## EXERCISE PROMPT
Your reply should reproduce each entry exactly and contain no pictures.

Pictures paired with source code:

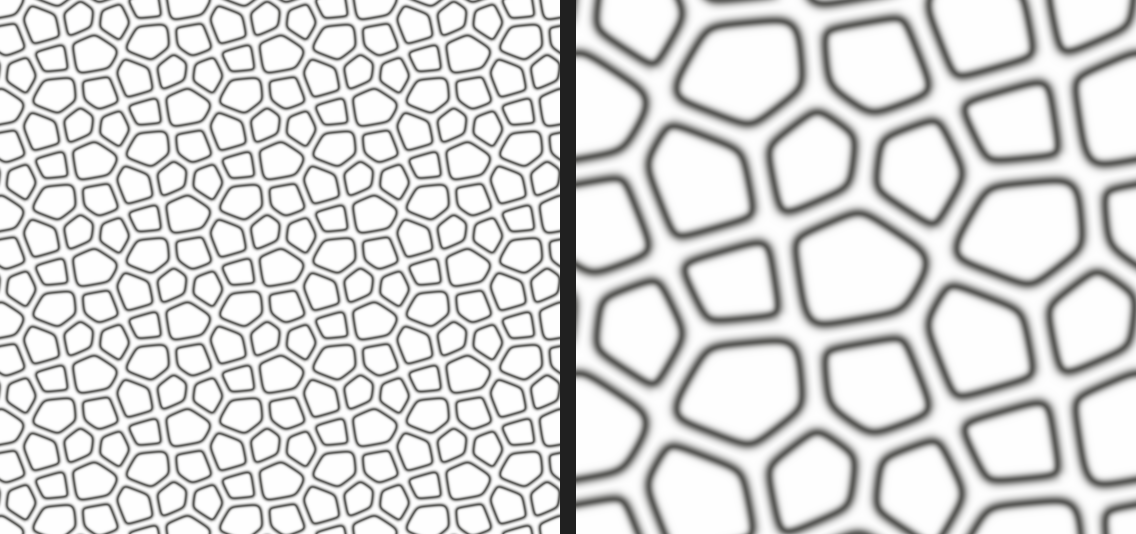
Left: the whole. Right: its middle third, enlarged.
A Shadertoy shader for this pattern:

```glsl
// Soft ink outlines of rounded polygonal cells, like a pebble or cell mesh.
// Rosettes of one core and six petals repeat on a staggered lattice; a weighted
// Voronoi split gives the cells, and a smooth minimum rounds their corners.

const vec3 PAPER = vec3(0.995);
const vec3 INK = vec3(0.355, 0.355, 0.345);

const float COLUMNS = 6.0;          // lattice columns across the canvas
const float ROW_PERIOD = 1.14375;   // vertical repeat, in column widths
const float INSET = 0.044;          // outline distance from the cell border
const float ROUNDING = 0.019;       // softness of the cell corners
const float HALO_INNER = 0.0168;    // ink fade toward the cell centre
const float HALO_OUTER = 0.0200;    // ink fade into the channels
const float HALO_POWER = 1.7;       // shape of the fade

// Rosette layout, core first: direction, reach and loss of territory
const int SITES = 7;
const float ANGLE_DEG[SITES] = float[](0.0, 57.0, 113.4, 188.8, 228.5, 280.0, 330.0);
const float REACH[SITES] = float[](0.0, 0.403, 0.420, 0.443, 0.605, 0.418, 0.523);
const float SHRINK[SITES] = float[](0.0, 0.0201, 0.0153, 0.0253, 0.0006, 0.0156, 0.0079);

// Centre of a rosette; every column is shifted by half a period
vec2 rosetteCentre(vec2 cell) {
    return vec2(cell.x, ROW_PERIOD * (cell.y + 0.5 * cell.x));
}

vec2 sitePosition(vec2 cell, int k) {
    float angle = radians(ANGLE_DEG[k]);
    return rosetteCentre(cell) + REACH[k] * vec2(cos(angle), sin(angle));
}

float weightedDistance(vec2 p, vec2 site, int k) {
    vec2 offset = p - site;
    return dot(offset, offset) + SHRINK[k];
}

// Signed distance to the rounded outline, positive inside a cell
float outlineDistance(vec2 p) {
    float column = round(p.x);
    vec2 home = vec2(column, round(p.y / ROW_PERIOD - 0.5 * column));

    // Find the site that owns this point
    float ownDistance = 1e5;
    vec2 owner = vec2(0.0);
    for (int i = -1; i <= 1; i++)
    for (int j = -1; j <= 1; j++)
    for (int k = 0; k < SITES; k++) {
        vec2 site = sitePosition(home + vec2(i, j), k);
        float d = weightedDistance(p, site, k);
        if (d < ownDistance) {
            ownDistance = d;
            owner = site;
        }
    }

    // Blend the distances to all borders, with their directions
    float total = 0.0;
    vec2 slope = vec2(0.0);
    for (int i = -1; i <= 1; i++)
    for (int j = -1; j <= 1; j++)
    for (int k = 0; k < SITES; k++) {
        vec2 site = sitePosition(home + vec2(i, j), k);
        vec2 toSite = site - owner;
        float gap = length(toSite);
        if (gap < 0.01) continue;
        float border = 0.5 * (weightedDistance(p, site, k) - ownDistance) / gap;
        float weight = exp(-border / ROUNDING);
        total += weight;
        slope += weight * toSite / gap;
    }
    float depth = -ROUNDING * log(max(total, 1e-30));
    float steepness = length(slope) / max(total, 1e-30);

    // Dividing by the slope keeps the line width even around corners
    return (depth - INSET) / max(steepness, 0.5);
}

void mainImage(out vec4 fragColor, in vec2 fragCoord) {
    vec2 p = COLUMNS * fragCoord / iResolution.x;
    float d = outlineDistance(p);

    // Ink fades softly on both sides of the outline
    float halo = d > 0.0 ? HALO_INNER : HALO_OUTER;
    float ink = exp(-pow(abs(d) / halo + 1e-5, HALO_POWER));
    fragColor = vec4(mix(PAPER, INK, ink), 1.0);
}
```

## ANSWER TO THIS TASK
Left: the whole. Right: its middle third, enlarged.
A Shadertoy shader for this pattern:

```glsl
// Soft ink outlines of rounded polygonal cells, like a pebble or cell mesh.
// Rosettes of one core and six petals repeat on a staggered lattice; a weighted
// Voronoi split gives the cells, and a smooth minimum rounds their corners.

const vec3 PAPER = vec3(0.995);
const vec3 INK = vec3(0.355, 0.355, 0.345);

const float COLUMNS = 6.0;          // lattice columns across the canvas
const float ROW_PERIOD = 1.14375;   // vertical repeat, in column widths
const float INSET = 0.044;          // outline distance from the cell border
const float ROUNDING = 0.019;       // softness of the cell corners
const float HALO_INNER = 0.0168;    // ink fade toward the cell centre
const float HALO_OUTER = 0.0200;    // ink fade into the channels
const float HALO_POWER = 1.7;       // shape of the fade

// Rosette layout, core first: direction, reach and loss of territory
const int SITES = 7;
const float ANGLE_DEG[SITES] = float[](0.0, 57.0, 113.4, 188.8, 228.5, 280.0, 330.0);
const float REACH[SITES] = float[](0.0, 0.403, 0.420, 0.443, 0.605, 0.418, 0.523);
const float SHRINK[SITES] = float[](0.0, 0.0201, 0.0153, 0.0253, 0.0006, 0.0156, 0.0079);

// Centre of a rosette; every column is shifted by half a period
vec2 rosetteCentre(vec2 cell) {
    return vec2(cell.x, ROW_PERIOD * (cell.y + 0.5 * cell.x));
}

vec2 sitePosition(vec2 cell, int k) {
    float angle = radians(ANGLE_DEG[k]);
    return rosetteCentre(cell) + REACH[k] * vec2(cos(angle), sin(angle));
}

float weightedDistance(vec2 p, vec2 site, int k) {
    vec2 offset = p - site;
    return dot(offset, offset) + SHRINK[k];
}

// Signed distance to the rounded outline, positive inside a cell
float outlineDistance(vec2 p) {
    float column = round(p.x);
    vec2 home = vec2(column, round(p.y / ROW_PERIOD - 0.5 * column));

    // Find the site that owns this point
    float ownDistance = 1e5;
    vec2 owner = vec2(0.0);
    for (int i = -1; i <= 1; i++)
    for (int j = -1; j <= 1; j++)
    for (int k = 0; k < SITES; k++) {
        vec2 site = sitePosition(home + vec2(i, j), k);
        float d = weightedDistance(p, site, k);
        if (d < ownDistance) {
            ownDistance = d;
            owner = site;
        }
    }

    // Blend the distances to all borders, with their directions
    float total = 0.0;
    vec2 slope = vec2(0.0);
    for (int i = -1; i <= 1; i++)
    for (int j = -1; j <= 1; j++)
    for (int k = 0; k < SITES; k++) {
        vec2 site = sitePosition(home + vec2(i, j), k);
        vec2 toSite = site - owner;
        float gap = length(toSite);
        if (gap < 0.01) continue;
        float border = 0.5 * (weightedDistance(p, site, k) - ownDistance) / gap;
        float weight = exp(-border / ROUNDING);
        total += weight;
        slope += weight * toSite / gap;
    }
    float depth = -ROUNDING * log(max(total, 1e-30));
    float steepness = length(slope) / max(total, 1e-30);

    // Dividing by the slope keeps the line width even around corners
    return (depth - INSET) / max(steepness, 0.5);
}

void mainImage(out vec4 fragColor, in vec2 fragCoord) {
    vec2 p = COLUMNS * fragCoord / iResolution.x;
    float d = outlineDistance(p);

    // Ink fades softly on both sides of the outline
    float halo = d > 0.0 ? HALO_INNER : HALO_OUTER;
    float ink = exp(-pow(abs(d) / halo + 1e-5, HALO_POWER));
    fragColor = vec4(mix(PAPER, INK, ink), 1.0);
}
```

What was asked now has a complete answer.